DIRECTIONS —
Among the following entries, how many lines hold the string "none"? State only the number.
☆ ☆ ☆ ☆
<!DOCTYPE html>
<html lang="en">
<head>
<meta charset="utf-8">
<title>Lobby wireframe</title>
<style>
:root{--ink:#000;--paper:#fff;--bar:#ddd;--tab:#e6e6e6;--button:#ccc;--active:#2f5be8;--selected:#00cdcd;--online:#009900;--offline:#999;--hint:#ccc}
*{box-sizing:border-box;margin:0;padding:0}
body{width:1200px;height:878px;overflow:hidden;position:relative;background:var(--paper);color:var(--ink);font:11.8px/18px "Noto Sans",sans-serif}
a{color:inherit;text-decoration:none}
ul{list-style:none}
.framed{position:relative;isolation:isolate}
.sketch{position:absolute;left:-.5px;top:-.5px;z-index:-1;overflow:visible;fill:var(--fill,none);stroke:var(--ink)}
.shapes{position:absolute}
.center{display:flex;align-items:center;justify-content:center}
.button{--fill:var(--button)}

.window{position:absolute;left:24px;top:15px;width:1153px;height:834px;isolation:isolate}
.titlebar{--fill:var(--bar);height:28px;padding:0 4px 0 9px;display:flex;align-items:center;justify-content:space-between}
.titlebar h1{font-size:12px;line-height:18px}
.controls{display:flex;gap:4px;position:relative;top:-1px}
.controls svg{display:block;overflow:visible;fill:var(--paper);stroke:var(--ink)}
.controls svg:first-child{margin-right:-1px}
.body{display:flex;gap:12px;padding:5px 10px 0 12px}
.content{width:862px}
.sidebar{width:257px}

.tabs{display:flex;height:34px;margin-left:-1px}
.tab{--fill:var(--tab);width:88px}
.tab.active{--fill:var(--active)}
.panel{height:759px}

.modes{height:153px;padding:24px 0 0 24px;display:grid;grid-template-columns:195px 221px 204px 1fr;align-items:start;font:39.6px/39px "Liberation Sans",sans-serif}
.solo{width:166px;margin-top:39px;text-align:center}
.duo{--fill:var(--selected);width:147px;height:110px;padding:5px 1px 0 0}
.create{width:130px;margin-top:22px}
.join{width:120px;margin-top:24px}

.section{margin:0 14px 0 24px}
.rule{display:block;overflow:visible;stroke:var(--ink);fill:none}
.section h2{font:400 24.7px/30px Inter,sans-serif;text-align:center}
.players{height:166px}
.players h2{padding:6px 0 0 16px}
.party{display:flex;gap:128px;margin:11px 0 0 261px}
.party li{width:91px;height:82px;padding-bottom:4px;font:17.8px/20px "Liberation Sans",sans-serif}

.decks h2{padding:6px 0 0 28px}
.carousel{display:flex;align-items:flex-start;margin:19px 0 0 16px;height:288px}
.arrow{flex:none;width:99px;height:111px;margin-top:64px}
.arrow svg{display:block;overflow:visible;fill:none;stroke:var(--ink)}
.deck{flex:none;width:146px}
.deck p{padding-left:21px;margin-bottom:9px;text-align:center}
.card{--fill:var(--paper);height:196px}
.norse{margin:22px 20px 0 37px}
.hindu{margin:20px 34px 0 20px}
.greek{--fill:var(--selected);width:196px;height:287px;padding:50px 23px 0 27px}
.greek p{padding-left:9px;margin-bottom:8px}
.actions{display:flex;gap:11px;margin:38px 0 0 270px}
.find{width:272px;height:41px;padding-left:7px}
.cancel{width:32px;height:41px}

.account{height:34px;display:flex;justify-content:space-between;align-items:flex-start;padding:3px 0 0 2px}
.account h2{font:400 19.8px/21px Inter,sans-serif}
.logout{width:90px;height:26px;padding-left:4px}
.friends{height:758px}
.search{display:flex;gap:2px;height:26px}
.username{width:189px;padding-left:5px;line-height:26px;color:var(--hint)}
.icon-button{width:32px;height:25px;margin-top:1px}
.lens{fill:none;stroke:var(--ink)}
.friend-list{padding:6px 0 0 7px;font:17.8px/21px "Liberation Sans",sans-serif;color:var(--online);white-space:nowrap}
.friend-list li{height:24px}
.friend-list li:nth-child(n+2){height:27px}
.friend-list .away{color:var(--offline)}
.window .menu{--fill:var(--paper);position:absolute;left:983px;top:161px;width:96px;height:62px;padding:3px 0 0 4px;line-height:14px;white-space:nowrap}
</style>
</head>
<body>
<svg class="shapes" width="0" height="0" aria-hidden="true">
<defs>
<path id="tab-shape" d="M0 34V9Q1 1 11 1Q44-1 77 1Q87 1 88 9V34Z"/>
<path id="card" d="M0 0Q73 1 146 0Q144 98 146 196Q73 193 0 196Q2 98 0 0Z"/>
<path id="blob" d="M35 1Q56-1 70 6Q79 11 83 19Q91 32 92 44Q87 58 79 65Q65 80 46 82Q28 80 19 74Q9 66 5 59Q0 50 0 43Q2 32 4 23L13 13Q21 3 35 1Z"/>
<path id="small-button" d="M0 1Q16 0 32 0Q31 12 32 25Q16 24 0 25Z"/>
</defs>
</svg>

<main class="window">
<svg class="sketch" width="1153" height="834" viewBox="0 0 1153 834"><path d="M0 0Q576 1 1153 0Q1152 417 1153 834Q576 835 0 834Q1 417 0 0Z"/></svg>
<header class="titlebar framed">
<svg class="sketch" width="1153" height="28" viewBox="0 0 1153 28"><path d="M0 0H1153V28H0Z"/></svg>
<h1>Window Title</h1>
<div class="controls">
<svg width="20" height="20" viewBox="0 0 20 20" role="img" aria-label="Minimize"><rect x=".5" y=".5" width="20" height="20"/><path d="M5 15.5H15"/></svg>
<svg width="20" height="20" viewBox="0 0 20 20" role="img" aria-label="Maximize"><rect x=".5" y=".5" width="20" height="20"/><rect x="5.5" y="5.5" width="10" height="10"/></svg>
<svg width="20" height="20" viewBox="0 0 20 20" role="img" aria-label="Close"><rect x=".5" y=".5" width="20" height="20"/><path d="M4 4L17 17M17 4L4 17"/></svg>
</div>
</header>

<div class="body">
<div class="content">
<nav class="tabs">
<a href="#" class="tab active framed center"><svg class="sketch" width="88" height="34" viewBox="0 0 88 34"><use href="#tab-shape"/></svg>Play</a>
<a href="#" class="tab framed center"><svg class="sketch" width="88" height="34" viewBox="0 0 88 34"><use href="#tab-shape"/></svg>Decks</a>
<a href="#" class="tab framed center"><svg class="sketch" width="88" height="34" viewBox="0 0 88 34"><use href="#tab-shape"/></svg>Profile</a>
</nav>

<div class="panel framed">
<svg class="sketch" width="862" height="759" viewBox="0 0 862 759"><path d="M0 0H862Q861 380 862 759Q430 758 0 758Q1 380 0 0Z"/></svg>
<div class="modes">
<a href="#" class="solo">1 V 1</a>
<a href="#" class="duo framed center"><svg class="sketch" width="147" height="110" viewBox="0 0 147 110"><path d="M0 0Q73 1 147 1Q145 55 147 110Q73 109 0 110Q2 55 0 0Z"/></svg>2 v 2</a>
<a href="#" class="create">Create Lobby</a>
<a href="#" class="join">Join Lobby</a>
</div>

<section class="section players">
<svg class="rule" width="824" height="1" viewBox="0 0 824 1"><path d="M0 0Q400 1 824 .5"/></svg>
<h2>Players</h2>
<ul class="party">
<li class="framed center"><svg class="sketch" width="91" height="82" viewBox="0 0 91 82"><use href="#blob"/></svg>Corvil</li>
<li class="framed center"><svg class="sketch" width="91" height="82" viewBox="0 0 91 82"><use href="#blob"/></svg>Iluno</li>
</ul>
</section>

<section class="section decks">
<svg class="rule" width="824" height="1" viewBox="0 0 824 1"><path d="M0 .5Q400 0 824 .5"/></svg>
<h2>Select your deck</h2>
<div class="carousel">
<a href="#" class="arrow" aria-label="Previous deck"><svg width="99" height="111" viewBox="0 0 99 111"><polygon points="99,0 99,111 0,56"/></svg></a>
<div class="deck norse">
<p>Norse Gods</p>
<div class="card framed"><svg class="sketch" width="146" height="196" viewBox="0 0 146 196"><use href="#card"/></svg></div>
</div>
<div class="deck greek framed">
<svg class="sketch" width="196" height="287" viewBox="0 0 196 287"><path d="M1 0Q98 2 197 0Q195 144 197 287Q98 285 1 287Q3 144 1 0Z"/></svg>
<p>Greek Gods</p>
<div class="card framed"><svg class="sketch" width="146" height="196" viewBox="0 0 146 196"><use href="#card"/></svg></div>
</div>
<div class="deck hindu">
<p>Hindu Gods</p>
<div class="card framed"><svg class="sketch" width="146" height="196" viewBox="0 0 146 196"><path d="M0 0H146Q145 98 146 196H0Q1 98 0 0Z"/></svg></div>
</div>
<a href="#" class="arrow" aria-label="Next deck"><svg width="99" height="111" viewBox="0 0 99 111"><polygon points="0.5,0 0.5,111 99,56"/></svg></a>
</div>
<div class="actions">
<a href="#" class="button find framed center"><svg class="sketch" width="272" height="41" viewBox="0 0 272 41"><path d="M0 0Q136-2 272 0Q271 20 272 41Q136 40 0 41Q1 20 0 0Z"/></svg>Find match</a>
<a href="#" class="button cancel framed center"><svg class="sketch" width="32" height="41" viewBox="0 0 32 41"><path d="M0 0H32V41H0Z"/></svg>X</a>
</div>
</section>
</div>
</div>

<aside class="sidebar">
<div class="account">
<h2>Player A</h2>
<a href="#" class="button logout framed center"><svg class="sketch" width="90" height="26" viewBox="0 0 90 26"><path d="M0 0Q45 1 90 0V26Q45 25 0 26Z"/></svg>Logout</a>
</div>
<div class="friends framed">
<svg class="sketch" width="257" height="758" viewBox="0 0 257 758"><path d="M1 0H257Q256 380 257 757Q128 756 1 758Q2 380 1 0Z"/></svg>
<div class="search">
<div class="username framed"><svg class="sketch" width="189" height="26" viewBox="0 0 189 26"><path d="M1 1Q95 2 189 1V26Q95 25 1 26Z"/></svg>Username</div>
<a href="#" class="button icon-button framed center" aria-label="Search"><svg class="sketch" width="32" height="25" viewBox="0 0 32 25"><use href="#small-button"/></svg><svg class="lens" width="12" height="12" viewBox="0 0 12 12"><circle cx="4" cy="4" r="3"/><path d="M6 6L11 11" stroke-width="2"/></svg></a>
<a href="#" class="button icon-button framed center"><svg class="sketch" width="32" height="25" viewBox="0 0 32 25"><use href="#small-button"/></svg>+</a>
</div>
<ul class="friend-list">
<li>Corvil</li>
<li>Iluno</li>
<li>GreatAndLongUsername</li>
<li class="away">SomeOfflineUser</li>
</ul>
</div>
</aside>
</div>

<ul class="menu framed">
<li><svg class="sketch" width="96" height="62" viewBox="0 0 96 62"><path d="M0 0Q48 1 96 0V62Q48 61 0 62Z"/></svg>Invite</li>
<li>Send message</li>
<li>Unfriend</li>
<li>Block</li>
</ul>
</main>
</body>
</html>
☆ ☆ ☆ ☆
EXERCISE RESULT —
8